= Beginning of Section =
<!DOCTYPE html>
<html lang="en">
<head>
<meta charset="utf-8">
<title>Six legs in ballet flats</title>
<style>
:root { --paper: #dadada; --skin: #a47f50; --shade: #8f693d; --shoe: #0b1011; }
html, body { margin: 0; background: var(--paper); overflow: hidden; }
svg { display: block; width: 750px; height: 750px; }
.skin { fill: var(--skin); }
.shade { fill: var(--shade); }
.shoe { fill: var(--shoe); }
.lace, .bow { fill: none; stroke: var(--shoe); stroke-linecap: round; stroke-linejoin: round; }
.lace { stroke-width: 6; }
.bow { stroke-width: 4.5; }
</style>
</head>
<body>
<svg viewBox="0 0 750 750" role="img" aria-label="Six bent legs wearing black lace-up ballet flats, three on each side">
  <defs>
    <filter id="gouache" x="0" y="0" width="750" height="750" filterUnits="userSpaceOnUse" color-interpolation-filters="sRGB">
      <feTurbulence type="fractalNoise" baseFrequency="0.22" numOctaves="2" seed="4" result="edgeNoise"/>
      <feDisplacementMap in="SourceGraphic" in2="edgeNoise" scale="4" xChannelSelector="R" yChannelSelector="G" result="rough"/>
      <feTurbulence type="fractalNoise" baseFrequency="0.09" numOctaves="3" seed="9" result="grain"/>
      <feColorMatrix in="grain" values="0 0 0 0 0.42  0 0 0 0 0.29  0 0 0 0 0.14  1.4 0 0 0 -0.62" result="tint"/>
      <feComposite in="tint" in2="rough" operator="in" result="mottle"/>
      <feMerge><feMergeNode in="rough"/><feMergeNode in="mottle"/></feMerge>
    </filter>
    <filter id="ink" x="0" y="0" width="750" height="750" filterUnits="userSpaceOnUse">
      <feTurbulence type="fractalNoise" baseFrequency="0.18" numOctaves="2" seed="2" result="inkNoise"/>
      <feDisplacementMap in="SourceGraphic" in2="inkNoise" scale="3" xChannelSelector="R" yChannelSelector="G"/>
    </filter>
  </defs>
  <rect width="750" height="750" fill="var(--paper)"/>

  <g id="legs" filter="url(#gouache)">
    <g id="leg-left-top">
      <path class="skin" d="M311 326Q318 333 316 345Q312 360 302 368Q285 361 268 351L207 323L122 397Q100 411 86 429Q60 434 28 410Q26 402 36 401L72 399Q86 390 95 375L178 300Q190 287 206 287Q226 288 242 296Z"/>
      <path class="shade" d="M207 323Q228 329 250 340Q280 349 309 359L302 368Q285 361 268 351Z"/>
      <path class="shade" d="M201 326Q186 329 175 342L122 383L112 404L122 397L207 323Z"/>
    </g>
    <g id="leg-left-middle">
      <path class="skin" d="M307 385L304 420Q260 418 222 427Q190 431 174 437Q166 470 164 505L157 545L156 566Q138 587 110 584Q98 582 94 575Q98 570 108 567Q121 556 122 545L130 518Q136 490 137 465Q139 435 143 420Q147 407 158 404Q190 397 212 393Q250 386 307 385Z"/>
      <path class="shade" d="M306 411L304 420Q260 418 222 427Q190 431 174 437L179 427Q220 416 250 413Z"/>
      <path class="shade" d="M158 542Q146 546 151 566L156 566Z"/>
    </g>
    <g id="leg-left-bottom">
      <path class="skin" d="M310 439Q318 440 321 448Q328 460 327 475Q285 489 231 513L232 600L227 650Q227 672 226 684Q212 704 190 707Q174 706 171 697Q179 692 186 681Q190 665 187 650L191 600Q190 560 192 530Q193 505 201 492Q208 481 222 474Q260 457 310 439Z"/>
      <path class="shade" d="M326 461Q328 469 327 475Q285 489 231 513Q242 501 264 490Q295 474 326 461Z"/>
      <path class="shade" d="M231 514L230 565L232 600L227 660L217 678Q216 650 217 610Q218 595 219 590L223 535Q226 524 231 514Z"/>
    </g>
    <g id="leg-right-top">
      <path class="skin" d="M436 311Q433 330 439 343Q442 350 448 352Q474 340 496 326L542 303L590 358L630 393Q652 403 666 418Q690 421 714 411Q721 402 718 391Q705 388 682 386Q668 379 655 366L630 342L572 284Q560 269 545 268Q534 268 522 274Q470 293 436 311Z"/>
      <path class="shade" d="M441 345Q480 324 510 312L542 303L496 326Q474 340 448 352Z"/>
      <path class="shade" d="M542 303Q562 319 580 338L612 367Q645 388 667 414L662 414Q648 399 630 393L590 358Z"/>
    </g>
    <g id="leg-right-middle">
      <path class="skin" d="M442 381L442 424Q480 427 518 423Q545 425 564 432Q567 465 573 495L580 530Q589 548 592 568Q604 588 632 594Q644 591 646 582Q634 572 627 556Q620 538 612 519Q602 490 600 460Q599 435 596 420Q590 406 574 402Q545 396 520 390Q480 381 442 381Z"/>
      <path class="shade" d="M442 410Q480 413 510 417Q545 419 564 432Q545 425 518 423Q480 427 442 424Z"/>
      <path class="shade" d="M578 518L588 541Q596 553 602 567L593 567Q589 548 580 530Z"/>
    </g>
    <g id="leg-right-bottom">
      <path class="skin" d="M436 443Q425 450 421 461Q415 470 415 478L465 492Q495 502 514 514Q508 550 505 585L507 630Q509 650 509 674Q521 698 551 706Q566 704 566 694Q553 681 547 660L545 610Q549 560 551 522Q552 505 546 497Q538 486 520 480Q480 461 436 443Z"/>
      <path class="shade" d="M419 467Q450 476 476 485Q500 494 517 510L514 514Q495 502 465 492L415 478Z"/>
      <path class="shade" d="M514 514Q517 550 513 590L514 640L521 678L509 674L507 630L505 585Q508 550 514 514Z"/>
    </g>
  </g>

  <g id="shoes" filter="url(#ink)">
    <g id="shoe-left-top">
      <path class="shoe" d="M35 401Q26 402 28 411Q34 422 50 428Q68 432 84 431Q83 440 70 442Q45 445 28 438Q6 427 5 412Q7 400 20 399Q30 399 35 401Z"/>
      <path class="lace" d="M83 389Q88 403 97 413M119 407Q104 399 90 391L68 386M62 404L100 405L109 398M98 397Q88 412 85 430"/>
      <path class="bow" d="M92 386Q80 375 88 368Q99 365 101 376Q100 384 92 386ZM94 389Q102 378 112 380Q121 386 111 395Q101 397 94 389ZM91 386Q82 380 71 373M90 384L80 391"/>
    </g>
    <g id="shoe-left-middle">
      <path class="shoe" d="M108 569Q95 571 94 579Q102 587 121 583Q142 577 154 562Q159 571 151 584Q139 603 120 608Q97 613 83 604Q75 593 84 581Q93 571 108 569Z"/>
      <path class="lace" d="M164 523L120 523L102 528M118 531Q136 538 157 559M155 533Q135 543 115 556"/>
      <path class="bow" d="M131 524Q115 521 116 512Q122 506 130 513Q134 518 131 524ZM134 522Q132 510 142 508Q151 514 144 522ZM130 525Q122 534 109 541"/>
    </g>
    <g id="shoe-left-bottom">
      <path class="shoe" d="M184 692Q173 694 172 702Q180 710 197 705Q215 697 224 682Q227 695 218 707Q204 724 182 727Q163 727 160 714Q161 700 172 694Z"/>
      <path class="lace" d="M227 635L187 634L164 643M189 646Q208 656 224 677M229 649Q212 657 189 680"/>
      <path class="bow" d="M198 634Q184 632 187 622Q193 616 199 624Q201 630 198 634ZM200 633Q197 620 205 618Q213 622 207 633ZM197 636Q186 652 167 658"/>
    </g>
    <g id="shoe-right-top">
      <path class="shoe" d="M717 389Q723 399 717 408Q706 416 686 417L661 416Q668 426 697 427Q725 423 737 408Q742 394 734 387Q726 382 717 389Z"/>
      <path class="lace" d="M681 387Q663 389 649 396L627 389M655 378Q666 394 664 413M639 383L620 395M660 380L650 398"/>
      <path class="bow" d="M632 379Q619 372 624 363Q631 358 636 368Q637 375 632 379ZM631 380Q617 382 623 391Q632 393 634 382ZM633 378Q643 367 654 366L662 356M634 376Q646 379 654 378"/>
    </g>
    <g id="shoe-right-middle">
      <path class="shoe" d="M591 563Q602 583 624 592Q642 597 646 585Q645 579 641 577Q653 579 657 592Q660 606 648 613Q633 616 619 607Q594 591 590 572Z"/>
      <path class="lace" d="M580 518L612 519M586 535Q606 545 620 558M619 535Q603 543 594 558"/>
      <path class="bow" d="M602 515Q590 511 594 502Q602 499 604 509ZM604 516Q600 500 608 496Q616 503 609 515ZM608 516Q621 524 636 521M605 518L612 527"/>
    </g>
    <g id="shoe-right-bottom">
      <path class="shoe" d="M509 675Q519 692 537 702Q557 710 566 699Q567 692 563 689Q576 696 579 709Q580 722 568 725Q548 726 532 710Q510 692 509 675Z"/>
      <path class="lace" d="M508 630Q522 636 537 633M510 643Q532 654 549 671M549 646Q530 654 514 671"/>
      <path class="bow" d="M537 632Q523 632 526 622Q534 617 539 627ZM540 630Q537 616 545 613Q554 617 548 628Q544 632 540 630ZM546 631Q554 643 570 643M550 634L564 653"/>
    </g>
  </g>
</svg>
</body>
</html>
= End of Section =
WORK INSTRUCTIONS: From the material above, count the lines that include "fill" and give only the total.

OUTPUT FOR THIS TASK: 5